Exercise requirements: Copy the records below exactly, leaving out every picture.

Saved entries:
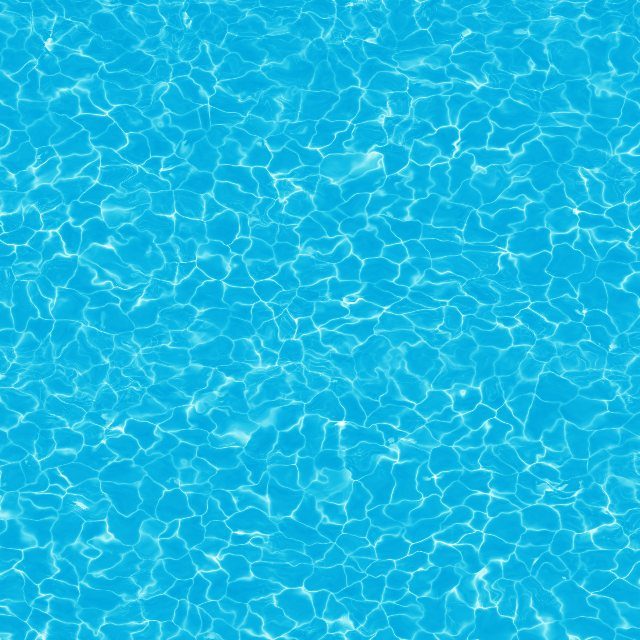
Reproduce this texture procedurally as a WebGL 2 fragment shader.

```glsl
#version 300 es
precision highp float;
// Sunlit pool water: a net of bright caustic lines over turquoise, with ripples and glints.

uniform vec2 u_resolution;
out vec4 fragColor;

vec2 hash2(vec2 cell) {
    vec3 h = fract(cell.xyx * vec3(0.1031, 0.1030, 0.0973));
    h += dot(h, h.yzx + 33.33);
    return fract((h.xx + h.yz) * h.zy);
}

// Smooth value noise with two independent channels
vec2 noise2(vec2 p) {
    vec2 i = floor(p), f = fract(p);
    f = f * f * (3.0 - 2.0 * f);
    return mix(mix(hash2(i), hash2(i + vec2(1, 0)), f.x),
               mix(hash2(i + vec2(0, 1)), hash2(i + vec2(1, 1)), f.x), f.y);
}

float fbm(vec2 p) {
    float sum = 0.0, amplitude = 0.5;
    for (int i = 0; i < 4; i++) {
        sum += amplitude * noise2(p).x;
        p = mat2(1.6, 1.2, -1.2, 1.6) * p + 17.3;
        amplitude *= 0.5;
    }
    return sum / 0.9375;
}

// Gaps from the nearest cell centre to the second and third nearest
vec2 cellGaps(vec2 p) {
    vec2 base = floor(p);
    vec3 nearest = vec3(9.0);
    for (int y = -2; y <= 2; y++) {
        for (int x = -2; x <= 2; x++) {
            vec2 cell = base + vec2(x, y);
            float d = length(cell + hash2(cell) - p);
            if (d < nearest.x) nearest = vec3(d, nearest.xy);
            else if (d < nearest.y) nearest = vec3(nearest.x, d, nearest.y);
            else nearest.z = min(nearest.z, d);
        }
    }
    return nearest.yz - nearest.x;
}

// Water colours from shaded blue to white light
vec3 waterColor(float tone) {
    vec3 ramp[7] = vec3[7](
        vec3(0.00, 0.62, 0.84), vec3(0.01, 0.67, 0.87), vec3(0.04, 0.72, 0.89),
        vec3(0.15, 0.78, 0.91), vec3(0.32, 0.84, 0.93), vec3(0.52, 0.91, 0.95),
        vec3(0.76, 0.96, 0.98));
    vec3 color = ramp[0];
    for (int i = 1; i < 7; i++)
        color = mix(color, ramp[i], clamp(tone + 2.0 - float(i), 0.0, 1.0));
    return mix(color, vec3(0.97, 1.0, 1.0), clamp((tone - 5.0) * 0.5, 0.0, 1.0));
}

void main() {
    vec2 uv = gl_FragCoord.xy / u_resolution.y;
    vec2 p = uv * vec2(23.5, 30.0);
    float pixel = 30.0 / u_resolution.y;

    // Bend the net at three sizes
    vec2 q = p + 1.1 * (noise2(p * 0.35) - 0.5);
    q += 0.55 * (noise2(p * 1.5 + 31.0) - 0.5);
    q += 0.2 * (noise2(p * 3.7 + 57.0) - 0.5);

    // Choppy zones: a band below the middle and the upper edge
    float band = exp(-pow((uv.y - 0.43 + 0.05 * (noise2(uv * 5.0).x - 0.5)) / 0.045, 2.0));
    float top = smoothstep(0.80, 1.0, uv.y + 0.12 * (noise2(uv * 4.0 + 9.0).x - 0.5));
    float choppy = clamp(band + top, 0.0, 1.0) * (0.5 + 0.5 * noise2(uv * 9.0).y);
    float patches = smoothstep(0.38, 0.68, fbm(p * 0.6 + 80.0));

    // Soft body of the water with small streaks
    float tone = 0.26 + 1.3 * (fbm(q * vec2(1.1, 1.6) + 5.0) - 0.5);
    tone += 1.3 * (fbm(q * vec2(3.2, 5.5) + 40.0) - 0.5);
    tone += 0.25 * band - 0.15 * top;

    // Main net with varying strength and width, brighter at its joints
    vec2 gaps = cellGaps(q);
    vec2 vary = noise2(p * 1.3 + 12.0);
    float strength = mix(0.35, 1.15, vary.x) * (1.0 - 0.4 * choppy);
    float edge = sqrt(gaps.x * gaps.x + 0.1 * pixel * pixel);
    tone += 4.5 * strength * exp(-edge / mix(0.055, 0.115, vary.y));
    tone += 0.25 * exp(-gaps.x / 0.3);
    tone += 1.2 * strength * exp(-gaps.y / 0.09);

    // Finer flattened net crossing the main one
    vec2 fine = cellGaps(q * vec2(1.35, 2.1) + 0.6 * noise2(q * 2.3) + 71.0);
    float flicker = noise2(p * 2.3 + 91.0).x;
    tone += mix(1.6 * patches, 2.6, choppy) * flicker * exp(-fine.x / 0.12);

    // Faint nested swirls inside the cells
    float contour = noise2(q * vec2(1.3, 1.9) + 0.8 * noise2(q * 2.7) + 23.0).x;
    float swirl = pow(1.0 - abs(sin(contour * 15.0)), 3.0);
    tone += 2.0 * swirl * max(patches, 0.6 * choppy) * noise2(p * 2.1 + 3.0).y;

    // Sparse ragged glints
    float spot = noise2(q * vec2(1.0, 1.2) + 150.0).y;
    float ragged = fbm(q * vec2(3.2, 4.0) + 200.0);
    tone += 3.0 * smoothstep(0.84, 0.96, spot) * smoothstep(0.46, 0.64, ragged);

    fragColor = vec4(waterColor(tone), 1.0);
}
```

Exercise output:
Reproduce this texture procedurally as a WebGL 2 fragment shader.

```glsl
#version 300 es
precision highp float;
// Sunlit pool water: a net of bright caustic lines over turquoise, with ripples and glints.

uniform vec2 u_resolution;
out vec4 fragColor;

vec2 hash2(vec2 cell) {
    vec3 h = fract(cell.xyx * vec3(0.1031, 0.1030, 0.0973));
    h += dot(h, h.yzx + 33.33);
    return fract((h.xx + h.yz) * h.zy);
}

// Smooth value noise with two independent channels
vec2 noise2(vec2 p) {
    vec2 i = floor(p), f = fract(p);
    f = f * f * (3.0 - 2.0 * f);
    return mix(mix(hash2(i), hash2(i + vec2(1, 0)), f.x),
               mix(hash2(i + vec2(0, 1)), hash2(i + vec2(1, 1)), f.x), f.y);
}

float fbm(vec2 p) {
    float sum = 0.0, amplitude = 0.5;
    for (int i = 0; i < 4; i++) {
        sum += amplitude * noise2(p).x;
        p = mat2(1.6, 1.2, -1.2, 1.6) * p + 17.3;
        amplitude *= 0.5;
    }
    return sum / 0.9375;
}

// Gaps from the nearest cell centre to the second and third nearest
vec2 cellGaps(vec2 p) {
    vec2 base = floor(p);
    vec3 nearest = vec3(9.0);
    for (int y = -2; y <= 2; y++) {
        for (int x = -2; x <= 2; x++) {
            vec2 cell = base + vec2(x, y);
            float d = length(cell + hash2(cell) - p);
            if (d < nearest.x) nearest = vec3(d, nearest.xy);
            else if (d < nearest.y) nearest = vec3(nearest.x, d, nearest.y);
            else nearest.z = min(nearest.z, d);
        }
    }
    return nearest.yz - nearest.x;
}

// Water colours from shaded blue to white light
vec3 waterColor(float tone) {
    vec3 ramp[7] = vec3[7](
        vec3(0.00, 0.62, 0.84), vec3(0.01, 0.67, 0.87), vec3(0.04, 0.72, 0.89),
        vec3(0.15, 0.78, 0.91), vec3(0.32, 0.84, 0.93), vec3(0.52, 0.91, 0.95),
        vec3(0.76, 0.96, 0.98));
    vec3 color = ramp[0];
    for (int i = 1; i < 7; i++)
        color = mix(color, ramp[i], clamp(tone + 2.0 - float(i), 0.0, 1.0));
    return mix(color, vec3(0.97, 1.0, 1.0), clamp((tone - 5.0) * 0.5, 0.0, 1.0));
}

void main() {
    vec2 uv = gl_FragCoord.xy / u_resolution.y;
    vec2 p = uv * vec2(23.5, 30.0);
    float pixel = 30.0 / u_resolution.y;

    // Bend the net at three sizes
    vec2 q = p + 1.1 * (noise2(p * 0.35) - 0.5);
    q += 0.55 * (noise2(p * 1.5 + 31.0) - 0.5);
    q += 0.2 * (noise2(p * 3.7 + 57.0) - 0.5);

    // Choppy zones: a band below the middle and the upper edge
    float band = exp(-pow((uv.y - 0.43 + 0.05 * (noise2(uv * 5.0).x - 0.5)) / 0.045, 2.0));
    float top = smoothstep(0.80, 1.0, uv.y + 0.12 * (noise2(uv * 4.0 + 9.0).x - 0.5));
    float choppy = clamp(band + top, 0.0, 1.0) * (0.5 + 0.5 * noise2(uv * 9.0).y);
    float patches = smoothstep(0.38, 0.68, fbm(p * 0.6 + 80.0));

    // Soft body of the water with small streaks
    float tone = 0.26 + 1.3 * (fbm(q * vec2(1.1, 1.6) + 5.0) - 0.5);
    tone += 1.3 * (fbm(q * vec2(3.2, 5.5) + 40.0) - 0.5);
    tone += 0.25 * band - 0.15 * top;

    // Main net with varying strength and width, brighter at its joints
    vec2 gaps = cellGaps(q);
    vec2 vary = noise2(p * 1.3 + 12.0);
    float strength = mix(0.35, 1.15, vary.x) * (1.0 - 0.4 * choppy);
    float edge = sqrt(gaps.x * gaps.x + 0.1 * pixel * pixel);
    tone += 4.5 * strength * exp(-edge / mix(0.055, 0.115, vary.y));
    tone += 0.25 * exp(-gaps.x / 0.3);
    tone += 1.2 * strength * exp(-gaps.y / 0.09);

    // Finer flattened net crossing the main one
    vec2 fine = cellGaps(q * vec2(1.35, 2.1) + 0.6 * noise2(q * 2.3) + 71.0);
    float flicker = noise2(p * 2.3 + 91.0).x;
    tone += mix(1.6 * patches, 2.6, choppy) * flicker * exp(-fine.x / 0.12);

    // Faint nested swirls inside the cells
    float contour = noise2(q * vec2(1.3, 1.9) + 0.8 * noise2(q * 2.7) + 23.0).x;
    float swirl = pow(1.0 - abs(sin(contour * 15.0)), 3.0);
    tone += 2.0 * swirl * max(patches, 0.6 * choppy) * noise2(p * 2.1 + 3.0).y;

    // Sparse ragged glints
    float spot = noise2(q * vec2(1.0, 1.2) + 150.0).y;
    float ragged = fbm(q * vec2(3.2, 4.0) + 200.0);
    tone += 3.0 * smoothstep(0.84, 0.96, spot) * smoothstep(0.46, 0.64, ragged);

    fragColor = vec4(waterColor(tone), 1.0);
}
```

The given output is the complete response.